Regarding the frequent outside castigation, Romo said, “That’s what makes the game great; people love to talk about it. If you play professional sports, you’d better be able to handle criticism. Otherwise, you’re not going to last very long.”
Staubach, a Heisman Trophy winner, was in his first year as a starter in 1971 when Dallas notched its first Super Bowl win after five consecutive years of postseason frustration. He said that achievement essentially awarded him equity among the fans. Playing in four Super Bowls in nine seasons, adding a second win, earned him near-royal status for life.
Aikman was a No. 1 overall draft pick joining a 1-15 team. The team quickly ascended to playoff qualification and three Super Bowl wins in four seasons.

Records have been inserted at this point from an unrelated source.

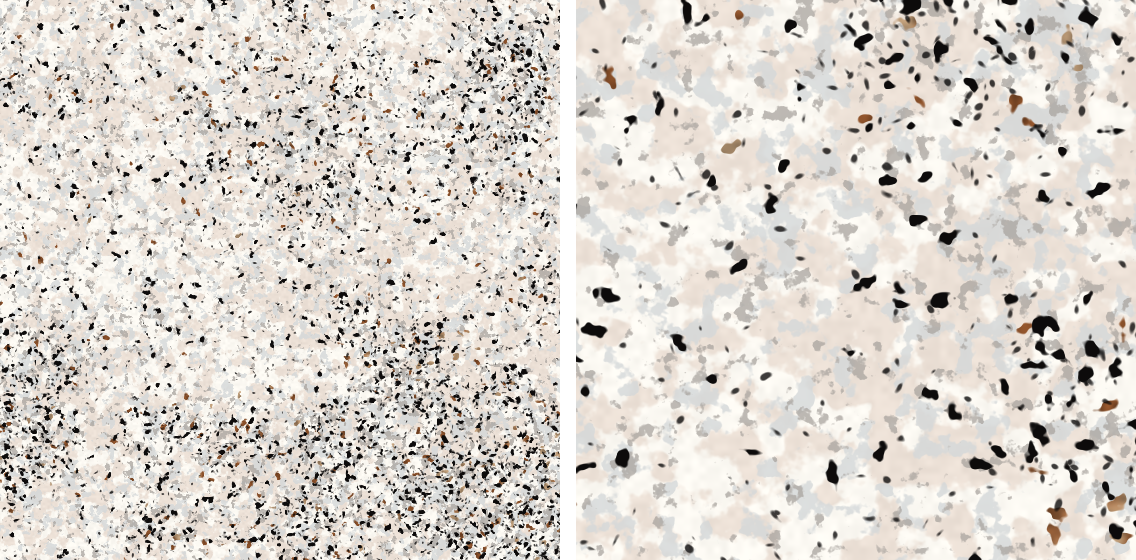
Left: the whole. Right: its middle third, enlarged.
A Shadertoy shader for this texture:

```glsl
const vec3 CREAM = vec3(0.985, 0.975, 0.95);
const vec3 BLUSH = vec3(0.925, 0.88, 0.84);
const vec3 PALE_BLUE = vec3(0.83, 0.845, 0.85);
const vec3 ASH = vec3(0.66, 0.64, 0.62);
const vec3 RUST = vec3(0.50, 0.29, 0.15);
const vec3 TAN = vec3(0.68, 0.56, 0.43);
const vec3 BLACK = vec3(0.05, 0.045, 0.045);

const float CLUSTER_SCALE = 5.5;   // dark drifts across the canvas
const float MOTTLE_SCALE = 62.0;   // blush blotches across the canvas
const float FLECK_CELLS = 72.0;
const float SPECK_CELLS = 135.0;
const float FLECK_SIZE = 0.0068;
const float SPECK_SIZE = 0.0028;
const float RAGGEDNESS = 0.0042;
const float SOFTNESS = 0.0007;

// PCG hash of a cell and a seed
vec3 hash3(vec2 cell, float seed) {
    uvec3 v = uvec3(ivec3(vec3(cell, seed)));
    v = v * 1664525u + 1013904223u;
    v.x += v.y * v.z; v.y += v.z * v.x; v.z += v.x * v.y;
    v ^= v >> 16u;
    v.x += v.y * v.z; v.y += v.z * v.x; v.z += v.x * v.y;
    return vec3(v >> 8u) / 16777216.0;
}

float noise(vec2 p, float seed) {
    vec2 i = floor(p), f = fract(p);
    f = f * f * (3.0 - 2.0 * f);
    float low = mix(hash3(i, seed).x, hash3(i + vec2(1, 0), seed).x, f.x);
    float high = mix(hash3(i + vec2(0, 1), seed).x, hash3(i + vec2(1, 1), seed).x, f.x);
    return mix(low, high, f.y);
}

float fbm(vec2 p, float seed) {
    float sum = 0.0, amplitude = 0.533;
    for (int octave = 0; octave < 4; octave++) {
        sum += amplitude * noise(p, seed + float(octave));
        p = mat2(1.6, 1.2, -1.2, 1.6) * p + 7.3;
        amplitude *= 0.5;
    }
    return sum;
}

// Uneven drifts in which the dark minerals gather
float density(vec2 p) {
    float drift = fbm(p * CLUSTER_SCALE, 11.0);
    float strand = noise(p * CLUSTER_SCALE * 4.5, 17.0);
    return 0.14 + 0.86 * smoothstep(0.38, 0.72, drift + 0.22 * (strand - 0.5));
}

// Coverage of scattered, ragged, elongated grains
float grains(vec2 p, float cells, float size, float share, float edge, float seed) {
    vec2 home = floor(p * cells);
    float nearest = 1.0;
    for (int y = -1; y <= 1; y++)
    for (int x = -1; x <= 1; x++) {
        vec2 cell = home + vec2(x, y);
        vec3 place = hash3(cell, seed);
        vec3 form = hash3(cell, seed + 1.0);
        if (place.z > share * density((cell + 0.5) / cells)) continue;
        float angle = 3.14159 * form.x;
        vec2 axis = vec2(cos(angle), sin(angle));
        vec2 offset = p - (cell + place.xy) / cells;
        vec2 local = vec2(dot(offset, axis), dot(offset, vec2(-axis.y, axis.x)));
        float reach = size * mix(0.42, 1.0, form.y);
        vec2 radii = reach * vec2(1.0, mix(0.32, 0.75, form.z));
        nearest = min(nearest, (length(local / radii) - 1.0) * radii.y);
    }
    float ragged = RAGGEDNESS * (noise(p * 270.0, seed + 2.0) - 0.5);
    return 1.0 - smoothstep(-edge, edge, nearest + ragged * size / FLECK_SIZE);
}

void mainImage(out vec4 fragColor, in vec2 fragCoord) {
    float extent = min(iResolution.x, iResolution.y);
    vec2 p = fragCoord / extent;
    float edge = max(SOFTNESS, 0.6 / extent);
    float gathered = density(p);

    // Cream ground with blush blotches and a fine crystalline tone
    float broad = fbm(p * 6.0, 31.0) - 0.5;
    float mottle = fbm(p * MOTTLE_SCALE, 37.0) + 0.35 * broad;
    vec3 color = mix(CREAM, BLUSH, smoothstep(0.43, 0.58, mottle));
    color += 0.045 * (noise(p * 230.0, 43.0) - 0.5);

    // Cool translucent patches and ashy smudges
    float cool = fbm(p * 85.0, 47.0) + 0.08 * gathered;
    color = mix(color, PALE_BLUE, 0.8 * smoothstep(0.59, 0.68, cool));
    float smudge = fbm(p * 115.0, 53.0) + 0.10 * gathered;
    color = mix(color, ASH, 0.75 * smoothstep(0.66, 0.75, smudge));

    // Rust and tan grains
    vec3 rust = mix(RUST, TAN, smoothstep(0.5, 0.8, noise(p * 40.0, 59.0)));
    rust *= 0.8 + 0.4 * noise(p * 200.0, 61.0);
    color = mix(color, rust, grains(p, FLECK_CELLS, FLECK_SIZE, 0.15, edge, 71.0));

    // Black flecks and fine specks
    float specks = grains(p, SPECK_CELLS, SPECK_SIZE, 0.36, edge, 83.0);
    float flecks = grains(p, FLECK_CELLS, FLECK_SIZE, 0.52, edge, 97.0);
    color = mix(color, BLACK, max(flecks, 0.8 * specks));

    fragColor = vec4(clamp(color, 0.0, 1.0), 1.0);
}
```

“Fortunately for me, we were able to capitalize on a lot of those years when we were really good,” Aikman said. “It’s one of those flagship franchises that is about winning championships. Whether or not that has been realistic during Tony’s tenure, I don’t know. In some ways, Tony becomes a victim of the optimism and marketing machine of the Dallas Cowboys.”
Babe Laufenberg saw young Aikman deal with criticism while serving as his backup and roommate for two seasons. He has seen Romo deal with it during his tenure as a Dallas TV sportscaster and the color analyst on the team’s radio broadcasts.
“From the outside looking in, I think he has certainly insulated himself a lot more,” Laufenberg said. “His circle is tighter, and I think that probably happens to everyone.
“Tony was a lot more open early and, honestly, when he started out, people loved him. It’s the undrafted guy, and he’s running all over the place. In 2006, he totally energized everything. The organization. The team. The fanbase.”
This preseason began less auspiciously. Romo’s first possession, against the Baltimore Ravens, ended with a botched handoff to DeMarco Murray. Linebacker Courtney Upshaw turned that into a touchdown, avoiding the quarterback’s attempted hand tackle.
"I had 'im, too," Romo said afterward.
The only Dallas touchdown of Romo’s preseason was a 31-yard pass to Dez Bryant. The fifth-year wideout’s contribution this season will be critical.
Bryant has averaged 92.5 catches, 1,307 yards and 12.5 touchdowns the past two seasons, leading the league last season in goal-to-go touchdowns. He also can execute a route into the locker room with the game still going on.
With Romo’s preseason concluded in Miami, Laufenberg was asked if Romo will be the same quarterback as last season.
“Great question. Hard question,” he said. “It’s difficult to tell with the limited sample.”
Laufenberg said Romo’s ability to successfully execute comeback routes to the sideline 30 yards downfield has convinced him he can make any throw. But he also noted Romo doesn’t have to be hit to re-injure his back.
“He wasn’t hit at Washington [last December],” Laufenberg said. “Stretching for a handoff, he could herniate. He’s always one play away from going Tiger Woods on you.”
Up next are the 49ers. There will be no more pitch counts.
Romo is somewhat philosophical about what lies ahead:
“The only easy day was yesterday.”
Jeff Miller is a Bleacher Report feedback editor. He spent 21 years at The Dallas Morning News as an editor, writer and assistant sports editor.